Here is a tip for when you decide to start your second book. Whatever you do, don’t read incredible books like All the Light We Cannot See by Anthony Doerr, as they will leave you paralysed by feelings of inadequacy. These fantastic books are the sort of books that should be read when you are polishing your completed MS and you smugly think that it is done. Think again. You realise, after reading such titans, there is always more you can do and you throw yourself back into editing mode with keener eyes.

I am at that tricky stage where I am working on my debut, trying to make it the best that it can possibly be, whilst aware that the sequel isn’t going to write itself.  The age old dilemma, when to let the first book go and move onto the second.
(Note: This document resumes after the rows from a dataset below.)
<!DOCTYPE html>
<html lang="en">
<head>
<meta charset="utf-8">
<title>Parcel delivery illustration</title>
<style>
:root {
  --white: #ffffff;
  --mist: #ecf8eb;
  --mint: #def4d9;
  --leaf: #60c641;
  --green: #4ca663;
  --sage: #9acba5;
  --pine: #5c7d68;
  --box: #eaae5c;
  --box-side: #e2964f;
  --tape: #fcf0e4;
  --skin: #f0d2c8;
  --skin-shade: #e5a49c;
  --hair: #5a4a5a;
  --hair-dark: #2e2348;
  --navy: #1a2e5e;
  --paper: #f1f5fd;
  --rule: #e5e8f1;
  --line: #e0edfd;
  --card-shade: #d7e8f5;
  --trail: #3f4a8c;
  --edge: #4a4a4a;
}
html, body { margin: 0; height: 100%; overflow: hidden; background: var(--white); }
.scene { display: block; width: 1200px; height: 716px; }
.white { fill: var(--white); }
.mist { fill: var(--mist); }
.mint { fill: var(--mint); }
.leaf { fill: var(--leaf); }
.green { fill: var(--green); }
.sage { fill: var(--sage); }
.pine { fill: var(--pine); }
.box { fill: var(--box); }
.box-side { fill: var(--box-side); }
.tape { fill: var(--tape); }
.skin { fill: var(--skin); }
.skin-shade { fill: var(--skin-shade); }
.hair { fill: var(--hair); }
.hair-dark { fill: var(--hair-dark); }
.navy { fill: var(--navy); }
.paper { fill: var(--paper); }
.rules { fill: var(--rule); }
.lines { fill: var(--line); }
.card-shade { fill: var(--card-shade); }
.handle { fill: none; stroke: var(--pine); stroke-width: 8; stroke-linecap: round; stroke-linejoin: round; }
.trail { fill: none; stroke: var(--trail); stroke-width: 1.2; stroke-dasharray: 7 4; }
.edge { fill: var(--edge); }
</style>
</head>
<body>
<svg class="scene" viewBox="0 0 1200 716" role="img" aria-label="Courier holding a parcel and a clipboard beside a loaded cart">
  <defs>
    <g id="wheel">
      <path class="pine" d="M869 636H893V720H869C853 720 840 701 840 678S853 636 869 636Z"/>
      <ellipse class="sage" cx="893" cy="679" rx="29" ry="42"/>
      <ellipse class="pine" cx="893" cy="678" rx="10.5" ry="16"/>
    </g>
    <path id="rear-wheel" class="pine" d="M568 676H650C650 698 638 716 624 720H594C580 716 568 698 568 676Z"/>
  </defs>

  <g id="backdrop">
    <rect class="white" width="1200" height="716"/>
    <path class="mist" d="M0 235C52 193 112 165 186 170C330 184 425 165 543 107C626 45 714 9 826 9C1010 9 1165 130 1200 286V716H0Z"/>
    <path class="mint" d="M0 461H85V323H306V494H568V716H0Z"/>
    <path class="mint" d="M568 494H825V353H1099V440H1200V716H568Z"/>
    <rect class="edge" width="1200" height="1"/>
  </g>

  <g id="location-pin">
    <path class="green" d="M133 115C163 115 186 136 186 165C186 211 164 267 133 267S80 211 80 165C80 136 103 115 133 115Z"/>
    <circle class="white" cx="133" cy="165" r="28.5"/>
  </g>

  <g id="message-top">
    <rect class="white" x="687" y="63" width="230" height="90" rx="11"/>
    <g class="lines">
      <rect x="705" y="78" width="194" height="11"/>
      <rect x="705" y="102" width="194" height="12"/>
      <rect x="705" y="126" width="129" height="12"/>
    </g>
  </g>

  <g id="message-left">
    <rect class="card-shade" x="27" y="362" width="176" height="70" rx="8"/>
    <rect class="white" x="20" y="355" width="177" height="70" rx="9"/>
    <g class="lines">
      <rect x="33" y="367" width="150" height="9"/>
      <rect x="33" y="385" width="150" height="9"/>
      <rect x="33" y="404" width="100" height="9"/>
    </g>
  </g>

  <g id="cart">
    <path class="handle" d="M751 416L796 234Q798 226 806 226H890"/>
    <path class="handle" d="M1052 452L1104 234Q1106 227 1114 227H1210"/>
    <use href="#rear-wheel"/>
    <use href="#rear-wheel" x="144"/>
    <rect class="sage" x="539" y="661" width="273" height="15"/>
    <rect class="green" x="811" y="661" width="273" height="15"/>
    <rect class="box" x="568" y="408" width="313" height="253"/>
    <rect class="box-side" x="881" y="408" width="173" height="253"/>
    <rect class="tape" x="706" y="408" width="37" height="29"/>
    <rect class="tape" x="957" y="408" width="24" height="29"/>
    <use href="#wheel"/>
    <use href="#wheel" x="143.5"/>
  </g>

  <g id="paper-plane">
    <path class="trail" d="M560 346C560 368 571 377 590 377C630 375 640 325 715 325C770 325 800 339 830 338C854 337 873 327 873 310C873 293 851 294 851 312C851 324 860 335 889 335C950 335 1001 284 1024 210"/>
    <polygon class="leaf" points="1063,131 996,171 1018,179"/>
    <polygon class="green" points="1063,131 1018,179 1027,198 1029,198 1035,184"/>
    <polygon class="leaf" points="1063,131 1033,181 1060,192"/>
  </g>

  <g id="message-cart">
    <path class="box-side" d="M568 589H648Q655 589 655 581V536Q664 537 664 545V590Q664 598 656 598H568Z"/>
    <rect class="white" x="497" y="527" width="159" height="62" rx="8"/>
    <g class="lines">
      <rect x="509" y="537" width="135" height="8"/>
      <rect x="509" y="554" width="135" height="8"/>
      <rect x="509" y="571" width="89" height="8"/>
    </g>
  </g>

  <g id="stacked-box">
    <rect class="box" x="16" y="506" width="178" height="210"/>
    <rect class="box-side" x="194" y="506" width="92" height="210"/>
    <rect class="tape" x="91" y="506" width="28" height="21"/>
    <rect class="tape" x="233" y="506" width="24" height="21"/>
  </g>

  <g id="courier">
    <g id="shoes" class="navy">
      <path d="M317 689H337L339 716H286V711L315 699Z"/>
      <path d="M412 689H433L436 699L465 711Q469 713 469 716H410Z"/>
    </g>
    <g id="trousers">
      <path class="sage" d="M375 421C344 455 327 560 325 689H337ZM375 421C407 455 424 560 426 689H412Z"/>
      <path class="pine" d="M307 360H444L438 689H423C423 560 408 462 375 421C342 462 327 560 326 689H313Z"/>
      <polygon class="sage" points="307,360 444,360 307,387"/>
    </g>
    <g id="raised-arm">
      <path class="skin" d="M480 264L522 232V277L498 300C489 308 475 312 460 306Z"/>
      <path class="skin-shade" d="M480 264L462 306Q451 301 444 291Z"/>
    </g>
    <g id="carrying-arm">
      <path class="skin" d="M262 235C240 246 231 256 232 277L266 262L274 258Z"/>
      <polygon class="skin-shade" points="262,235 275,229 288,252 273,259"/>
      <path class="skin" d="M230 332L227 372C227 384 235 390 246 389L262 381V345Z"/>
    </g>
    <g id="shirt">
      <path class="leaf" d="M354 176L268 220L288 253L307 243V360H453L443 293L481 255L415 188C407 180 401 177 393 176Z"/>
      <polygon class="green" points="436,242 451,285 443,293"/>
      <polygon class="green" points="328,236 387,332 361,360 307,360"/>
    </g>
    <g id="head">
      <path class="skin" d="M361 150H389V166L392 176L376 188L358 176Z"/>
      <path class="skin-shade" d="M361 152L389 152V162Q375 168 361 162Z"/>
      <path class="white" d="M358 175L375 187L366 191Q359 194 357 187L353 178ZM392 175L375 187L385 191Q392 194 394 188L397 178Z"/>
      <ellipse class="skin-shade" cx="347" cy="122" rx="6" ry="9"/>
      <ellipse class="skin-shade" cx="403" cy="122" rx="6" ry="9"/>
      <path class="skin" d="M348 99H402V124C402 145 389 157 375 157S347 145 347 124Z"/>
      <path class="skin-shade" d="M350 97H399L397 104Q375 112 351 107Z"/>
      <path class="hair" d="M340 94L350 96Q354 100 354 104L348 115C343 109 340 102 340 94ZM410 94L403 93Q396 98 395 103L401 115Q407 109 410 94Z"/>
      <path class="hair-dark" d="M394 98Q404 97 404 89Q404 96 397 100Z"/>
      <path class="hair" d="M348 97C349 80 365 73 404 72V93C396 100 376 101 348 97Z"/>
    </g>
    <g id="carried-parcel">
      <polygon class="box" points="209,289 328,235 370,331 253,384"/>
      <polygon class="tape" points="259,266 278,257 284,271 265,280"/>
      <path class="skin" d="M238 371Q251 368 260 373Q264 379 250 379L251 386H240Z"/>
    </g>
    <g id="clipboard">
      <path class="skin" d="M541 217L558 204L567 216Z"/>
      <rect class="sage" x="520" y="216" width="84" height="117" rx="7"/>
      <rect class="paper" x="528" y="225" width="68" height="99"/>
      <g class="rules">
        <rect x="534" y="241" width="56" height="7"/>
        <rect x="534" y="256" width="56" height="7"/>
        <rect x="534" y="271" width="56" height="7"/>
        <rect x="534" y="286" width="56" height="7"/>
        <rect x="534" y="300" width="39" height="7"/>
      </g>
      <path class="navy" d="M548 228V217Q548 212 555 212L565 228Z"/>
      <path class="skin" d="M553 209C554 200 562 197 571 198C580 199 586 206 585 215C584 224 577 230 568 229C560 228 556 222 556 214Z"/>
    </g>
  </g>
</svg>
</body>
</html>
And is it possible to do both at the same time, an act of rubbing your tummy whilst patting your head?

Well, there’s only one way to find out in writing, and that is trying it for yourself (after trawling the internet for advice from other writers!). Writing is so idiosyncratic that even you won’t know what your method is until you’ve gone through a few attempts and finally, after much trial and error, settled on what works for you. But I guess that’s what makes writing so interesting, you are always learning on the job.

Good luck with the writing, and remember we’re all just making it up.


write-here-right-now-logo-awardIn April/May I went on a competition entering spree.

It meant pestering friends to proof read my entries and staying up until midnight to hit submit before the deadline bewitching hour hit!

I started thinking that I should be writing, rather than fiddling around with my first 3 chapters so that they were under 10,000 words. I was wrong. Entering competitions was precisely what I should be doing. They hone your editing skills, force you to look at your first three chapters like never before, (chapters you might not have looked at for months) and they give you enforced deadlines. It’s also a chance to take stock at how far you’ve come on your writing journey. You’re a real writer now, entering actual competitions!

And there’s always the chance you might win. Like I did. I’m ecstatic (and still in shock) to announce that I won WriteHereRightNow.

Competitions are the way forward.

It’s competition time and so far I’ve been shortlisted for 2 writing competitions.

First Novel and WriteHereRightNow. I’m very excited and feel like I’ve won just being shortlisted.

I recommend entering competitions when you’re at the point of submitting your MS to agents. It will give you a good indication of whether your novel is ready for the world and competitions are good deadlines to give yourself to get your MS up to scratch.

It is so easy in writing just to drift along and realise that a year has past and in many ways your no further forward. I need goals to keep the momentum going and to feel like I’m achieving something, be it an editing goal or getting a submission in for a competition.

A good website to look at to see what competitions are out there is Aerogramme Studio.

Good luck with the writing all!